Today I had to make Paris by 1400PM to meet my Mum who had taken the Eurostar to met me there. This meant, if I wanted to visit the Palace of Versailles on the way into Paris, I needed to start early. At 0630 I was out the door, cycling the dark country roads of northern France with nothing more than a dim front light to illuminate the numerous potholes that I inevitably hit. A magnificent sky was my view or several hours; reminding me how great it is to be up early and out the door.
After about 85km of pretty much non-stop riding with an occasional headwind and steep hill, I finally made it to Versailles. The queue went all the way out to the gates, and folded back on itself three times. Fortunately because I’m under 26 and from the EU I got in for free – but I still had to wait a good hour to get in!

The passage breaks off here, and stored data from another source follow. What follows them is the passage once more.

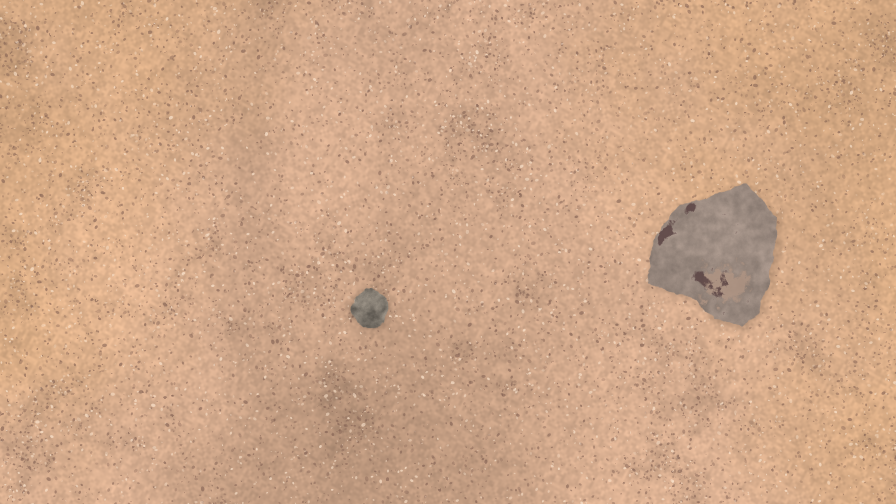
Reproduce this texture procedurally as a Shadertoy shader.

```glsl
// Dry sand with mottled tones, broken streaks of dark grains and pale flecks,
// plus one angular grey stone and one small pebble. Layered value noise makes
// the sand, jittered cells the grains, and distance functions the stones.

const vec3 SAND_PINK   = vec3(0.822, 0.662, 0.548);
const vec3 SAND_YELLOW = vec3(0.815, 0.646, 0.498);
const vec3 GRAIN_DARK  = vec3(0.49, 0.36, 0.31);
const vec3 GRAIN_PALE  = vec3(0.98, 0.89, 0.80);
const vec3 STONE_GREY  = vec3(0.605, 0.540, 0.500);
const vec3 STONE_STAIN = vec3(0.35, 0.26, 0.26);
const vec3 STONE_DUST  = vec3(0.70, 0.59, 0.52);
const vec3 PEBBLE_GREY = vec3(0.51, 0.48, 0.44);

const int CORNERS = 10;
const vec2 STONE[CORNERS] = vec2[CORNERS](
    vec2(1.285, 0.437), vec2(1.299, 0.530), vec2(1.347, 0.590), vec2(1.481, 0.634),
    vec2(1.540, 0.569), vec2(1.537, 0.486), vec2(1.505, 0.380), vec2(1.472, 0.352),
    vec2(1.417, 0.366), vec2(1.384, 0.405));

vec3 hash3(vec2 p) {
    vec3 q = fract(p.xyx * vec3(0.1031, 0.1030, 0.0973));
    q += dot(q, q.yxz + 33.33);
    return fract((q.xxy + q.yzz) * q.zyx);
}

mat2 turn(float a) {
    return mat2(cos(a), sin(a), -sin(a), cos(a));
}

float noise(vec2 p) {
    vec2 i = floor(p), f = fract(p);
    f = f * f * (3.0 - 2.0 * f);
    return mix(mix(hash3(i).x, hash3(i + vec2(1, 0)).x, f.x),
               mix(hash3(i + vec2(0, 1)).x, hash3(i + vec2(1, 1)).x, f.x), f.y);
}

float fbm(vec2 p) {
    float sum = 0.0, gain = 0.5;
    for (int i = 0; i < 5; i++) {
        sum += gain * noise(p);
        p = 2.0 * turn(0.64) * p + 17.3;
        gain *= 0.5;
    }
    return sum;
}

// Soft elliptical spot, 1 at its centre
float glow(vec2 p, vec2 centre, vec2 size) {
    vec2 d = (p - centre) / size;
    return exp(-dot(d, d));
}

// Coverage of a shape whose distance is d, with a soft edge
float cover(float d, float blur) {
    return 1.0 - smoothstep(-blur, blur, d);
}

// One oval grain in each turned cell that passes the density test
float grains(vec2 p, float cells, float density, float seed, float blur) {
    vec2 g = turn(seed) * p * cells + 200.0, id = floor(g);
    vec3 r = hash3(id + seed), s = hash3(id + seed + 71.7);
    vec2 d = turn(6.2832 * s.x) * (fract(g) - mix(vec2(0.28), vec2(0.72), r.xy));
    float radius = mix(0.14, 0.38, s.y * s.y);
    return cover((length(d * vec2(1.0, 1.4)) - radius) / cells, blur)
         * step(r.z, density) * mix(0.35, 1.0, s.z);
}

float stoneDistance(vec2 p) {
    float d = dot(p - STONE[0], p - STONE[0]), side = 1.0;
    for (int i = 0, j = CORNERS - 1; i < CORNERS; j = i, i++) {
        vec2 e = STONE[j] - STONE[i], w = p - STONE[i];
        vec2 b = w - e * clamp(dot(w, e) / dot(e, e), 0.0, 1.0);
        d = min(d, dot(b, b));
        bvec3 c = bvec3(p.y >= STONE[i].y, p.y < STONE[j].y, e.x * w.y > e.y * w.x);
        if (all(c) || all(not(c))) side = -side;
    }
    return side * sqrt(d);
}

vec3 sand(vec2 p, float aspect, float blur) {
    // Broad tones: yellow borders, pink middle, shaded hollow below
    float border = abs(p.x / aspect - 0.45) * 1.6 + 0.35 * p.y;
    float yellow = smoothstep(0.45, 1.0, border + 0.7 * (fbm(p * 3.0) - 0.5));
    vec3 col = mix(SAND_PINK, SAND_YELLOW, yellow);
    float shade = 0.12 * glow(p, vec2(0.66, 0.05), vec2(0.30, 0.28))
                + 0.07 * glow(p, vec2(0.50, 0.65), vec2(0.06, 0.40))
                + 0.06 * glow(p, vec2(0.95, 0.35), vec2(0.30, 0.35))
                - 0.05 * glow(p, vec2(0.27, 0.40), vec2(0.20, 0.35))
                - 0.04 * glow(p, vec2(1.45, 0.25), vec2(0.35, 0.45));
    col *= 1.03 - shade + 0.13 * (fbm(p * 5.0 + 9.0) - 0.5);

    // Clumpy dust along thin broken contours
    float contour = abs(fbm(p * 3.2 + 0.5 * fbm(p * 6.0) + 5.0) - 0.49);
    float patches = smoothstep(0.36, 0.62, fbm(p * 4.5 + 50.0) + 0.08 * glow(p, vec2(0.9, 0.6), vec2(0.4)));
    float clumps = smoothstep(0.30, 0.65, fbm(p * 26.0 + 13.0));
    float dust = (1.0 - smoothstep(0.0, 0.085, contour)) * patches * clumps;
    dust = min(dust + 0.22 * patches * clumps, 1.0);
    col *= 1.0 - 0.07 * dust;

    // Fine grit, then dark and pale grains
    col *= 1.0 + 0.12 * (noise(turn(0.5) * p * 180.0) - 0.5) + 0.06 * (noise(turn(1.1) * p * 80.0) - 0.5);
    for (int i = 0; i < 3; i++) {
        float k = float(i);
        float dark = grains(p, 116.0 - 20.0 * k, 0.08 + 0.34 * dust, 11.3 + 17.9 * k, blur);
        float pale = grains(p, 118.0 - 17.0 * k, 0.045 + 0.09 * dust, 83.1 + 23.7 * k, blur);
        col = mix(col, GRAIN_DARK, 0.62 * dark);
        col = mix(col, GRAIN_PALE, 0.75 * pale);
    }
    return col;
}

void mainImage(out vec4 fragColor, in vec2 fragCoord) {
    vec2 p = fragCoord / iResolution.y;
    float blur = max(0.0016, 0.7 / iResolution.y);
    vec3 col = sand(p, iResolution.x / iResolution.y, blur);
    float rough = fbm(p * 30.0) - 0.5, pits = fbm(p * 80.0 + 7.0) - 0.5;

    // Angular stone: contact shadow, facets, dusty patch and dark stains
    float d = stoneDistance(p) + 0.012 * rough + 0.006 * pits;
    col *= 1.0 - 0.18 * cover(stoneDistance(p + vec2(-0.004, 0.004)), 0.018);
    float facet = smoothstep(-0.01, 0.01, dot(p - vec2(1.41, 0.48), vec2(0.5, 0.85)) + 0.05 * rough);
    vec3 face = STONE_GREY * (0.97 + 0.05 * facet + 0.22 * rough + 0.25 * pits);
    float scar = glow(p, vec2(1.435, 0.435), vec2(0.045, 0.035));
    face = mix(face, STONE_DUST, 0.8 * smoothstep(0.35, 0.65, scar - 1.2 * pits));
    float stain = glow(turn(-0.9) * (p - vec2(1.367, 0.583)), vec2(0), vec2(0.024, 0.012))
                + glow(turn(-0.9) * (p - vec2(1.325, 0.545)), vec2(0), vec2(0.034, 0.011))
                + glow(turn(0.9) * (p - vec2(1.392, 0.450)), vec2(0), vec2(0.026, 0.011))
                + 0.65 * scar;
    face = mix(face, STONE_STAIN, 0.85 * smoothstep(0.45, 0.75, stain + 1.0 * rough + 1.2 * pits));
    col = mix(col, face, cover(d, blur));

    // Small round pebble lit from the upper right
    vec2 q = p - vec2(0.734, 0.387);
    float pebble = length(q) - 0.037 + 0.014 * rough + 0.008 * pits;
    col *= 1.0 - 0.15 * cover(pebble - 0.004, 0.012);
    vec3 skin = PEBBLE_GREY * (1.0 + 2.0 * dot(q, vec2(0.6, 0.8)) + 0.5 * rough + 0.6 * pits);
    col = mix(col, skin, cover(pebble, blur * 1.2));

    fragColor = vec4(col, 1.0);
}
```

Waiting in the queue, a Chinese family ahead of me wouldn’t stop taking photos; pictures of the queue, of each other, of the palace, of the floor. You name it, they had a photo of it from several angles. They all spoke Mandarin, but after about 50 minutes of waiting in the queue silently, one of them turned to me and said “where did you get the map from?”. Turns out the whole family live down the road from me in Islington, London. They used to live opposite my flat in Camden. What a small world!
Finally we entered the magnificent building where we were given free audio tours. They were free for a reason and said nothing interesting. Eventually, after several strange rooms of busts of people that I had never heard of, I found the War Room: the Hall of Mirrors. This magnificent room was where the treaty of Versailles was signed in 1919 after World War 1. Many large chandeliers hung from the distant ceiling; accompanied with large floor length mirrors. Like every room in the Palace, the ceilings were decorated with incredible art-work. You could feel the importance of the room by standing in it. I stood there for a while, reflecting. Perhaps the treaty signed in that room caused the second world war. I felt shivers thinking about this.

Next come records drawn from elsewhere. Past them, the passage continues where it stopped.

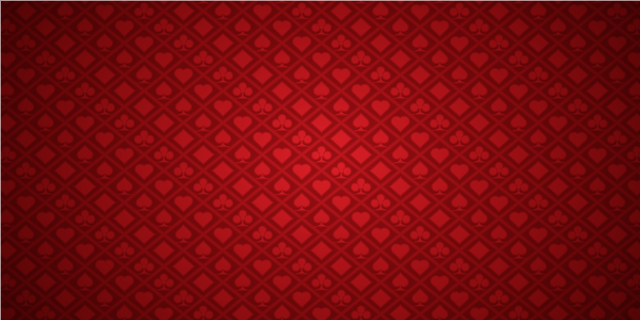
Reproduce this pattern procedurally as a WebGL 1 fragment shader.

```glsl
precision highp float;
// Red card-table cloth: a diagonal trellis of card suits under a soft spotlight.

uniform vec2 u_resolution;

// Lengths are in canvas heights
const vec2 CELL = vec2(0.1232, 0.0997);     // full width and height of one lozenge
const vec2 ANCHOR = vec2(1.0664, 0.5664);   // centre of one diamond tile
const float LINE_HALF = 0.0048;             // half width of the trellis band
const float SUIT_SIZE = 0.0315;             // half width of a suit
const float EDGE_WIDTH = 0.0018;            // pale hairline at left and top
const float SOFTNESS = 0.0065;              // edge blur of the print

// Brightness of each layer relative to the spotlight
const float GROUND = 0.70;
const float TRELLIS = 0.87;
const float SUIT = 1.0;

const vec2 LIGHT_OFFSET = vec2(0.02, 0.01);
const float LIGHT_PEAK = 0.885;
const float LIGHT_FALLOFF = 0.475;
const float LIGHT_SQUASH = 1.3;
const vec2 RED_TINT = vec2(0.165, 0.21);    // green and blue per squared red
const vec3 EDGE_COLOR = vec3(1.0);

float diamondShape(vec2 q) {
  const vec2 halfSize = vec2(1.05, 0.93);
  q = abs(q) / halfSize;
  return (q.x + q.y - 1.0) * halfSize.x * halfSize.y / length(halfSize);
}

// Heart with its tip at the origin, about 1.2 wide and 1.1 tall
float heartBase(vec2 q) {
  q.x = abs(q.x);
  if (q.x + q.y > 1.0) return length(q - vec2(0.25, 0.75)) - 0.35355;
  float toNotch = length(q - vec2(0.0, 1.0));
  float toSide = length(q - 0.5 * max(q.x + q.y, 0.0));
  return min(toNotch, toSide) * sign(q.x - q.y);
}

// Heart stretched to a width and height scale
float heartScaled(vec2 q, vec2 scale) {
  return heartBase(q / scale) * min(scale.x, scale.y);
}

float heartShape(vec2 q) {
  return heartScaled(q + vec2(0.0, 0.9), vec2(1.5, 1.4));
}

// Stem that flares into a thin, wide foot
float stemShape(vec2 q, float foot) {
  float flare = clamp(1.0 - (q.y - foot) / 0.5, 0.0, 1.0);
  flare *= flare;
  float side = abs(q.x) - (0.07 + 0.65 * flare * flare);
  return max(side, max(foot - q.y, q.y - foot - 0.7));
}

float spadeShape(vec2 q) {
  float blade = heartScaled(vec2(0.0, 0.94) - q, vec2(1.3, 1.25));
  return min(blade, stemShape(q, -0.8));
}

float clubShape(vec2 q) {
  float top = length(q - vec2(0.0, 0.44)) - 0.39;
  float sides = length(vec2(abs(q.x) - 0.57, q.y + 0.06)) - 0.40;
  float core = length(q - vec2(0.0, 0.03)) - 0.26;
  return min(min(top, sides), min(core, stemShape(q, -0.75)));
}

float suitShape(vec2 q, float kind) {
  if (kind < 0.5) return diamondShape(q);
  if (kind < 1.5) return spadeShape(q);
  if (kind < 2.5) return heartShape(q);
  return clubShape(q);
}

float coverage(float dist, float blur) {
  return clamp(0.5 - dist / blur, 0.0, 1.0);
}

void main() {
  float pixel = 1.0 / u_resolution.y;
  float blur = max(SOFTNESS, pixel);
  vec2 p = gl_FragCoord.xy * pixel;

  // Diagonal lattice: x counts tiles up-right, y counts tiles down-right
  vec2 grid = (p - ANCHOR) / CELL;
  vec2 diagonal = vec2(grid.x + grid.y, grid.x - grid.y);
  vec2 tile = floor(diagonal + 0.5);
  vec2 inTile = diagonal - tile;
  vec2 local = 0.5 * vec2(inTile.x + inTile.y, inTile.x - inTile.y) * CELL;

  // Trellis bands and one suit per tile, cycling in fours
  float toEdge = (0.5 - max(abs(inTile.x), abs(inTile.y))) / length(1.0 / CELL);
  float kind = mod(tile.x, 4.0);
  float suitDist = suitShape(local / SUIT_SIZE, kind) * SUIT_SIZE;
  float shade = mix(GROUND, TRELLIS, coverage(toEdge - LINE_HALF, blur));
  shade = mix(shade, SUIT, coverage(suitDist, blur));

  // Spotlight
  vec2 center = 0.5 * u_resolution * pixel + LIGHT_OFFSET;
  vec2 away = (p - center) * vec2(1.0, LIGHT_SQUASH);
  float light = LIGHT_PEAK - LIGHT_FALLOFF * sqrt(dot(away, away) + 0.006);
  float red = shade * light;
  vec3 color = vec3(red, RED_TINT * red * red);

  // Pale hairline
  float border = min(p.x, 1.0 - p.y) - EDGE_WIDTH;
  color = mix(color, EDGE_COLOR, coverage(border, pixel));
  gl_FragColor = vec4(color, 1.0);
}
```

I bumped into my Chinese friends again (both of the men were named “Gary”); I mentioned that I had cycled 650km from London over 6 days and I was continuing to Poland to complete a liberation path tour of Europe from the Second World War. all in all cycling 2000 km (1300 miles) within a month. Normally the response is “Wow!” or at least “I wish you good luck!”, “Bon courage!” as the French have told me. This time I only received an “OK” back. Nothing more; just an acknowledgement that they understood. Perhaps the challenge isn’t that unusual to the Chinese? Or they aren’t impressed easily!
The road at the end of the Palace led directly to the centre of Paris without any turns. After about 40 minutes of cycling I was at bottom of the Eiffel Tower. A policeman yelled at me not to roll through the red light whilst I gazed up at the landmark. Both of us couldn’t be bothered to do anything about this though, so I slowly moved past as he sat in his car.
Finally I reached the Trocadero for a showoff photo lifting the bike with one hand (without pannier bags); I was relieved to have a rest day tomorrow but proud to have made it this far in good shape. I have travelled a fair distance so far; but I also have a long way to go. Keeping in mind that the liberation of France was no where near the end of the war. The allies still needed to make it into the far reaches of Poland; approximately 1000 miles away.
This evening I walked around town with my Mum for a while; I spotted a small plaque on a wall which commemorated 700 children of the 18th District of Paris that were killed during the Nazi occupation.
Tomorrow I am going to visit the Musée de l’Armée to discover more about La Resistance in Paris. But first I plan to lie in and rest my lactic acid filled legs.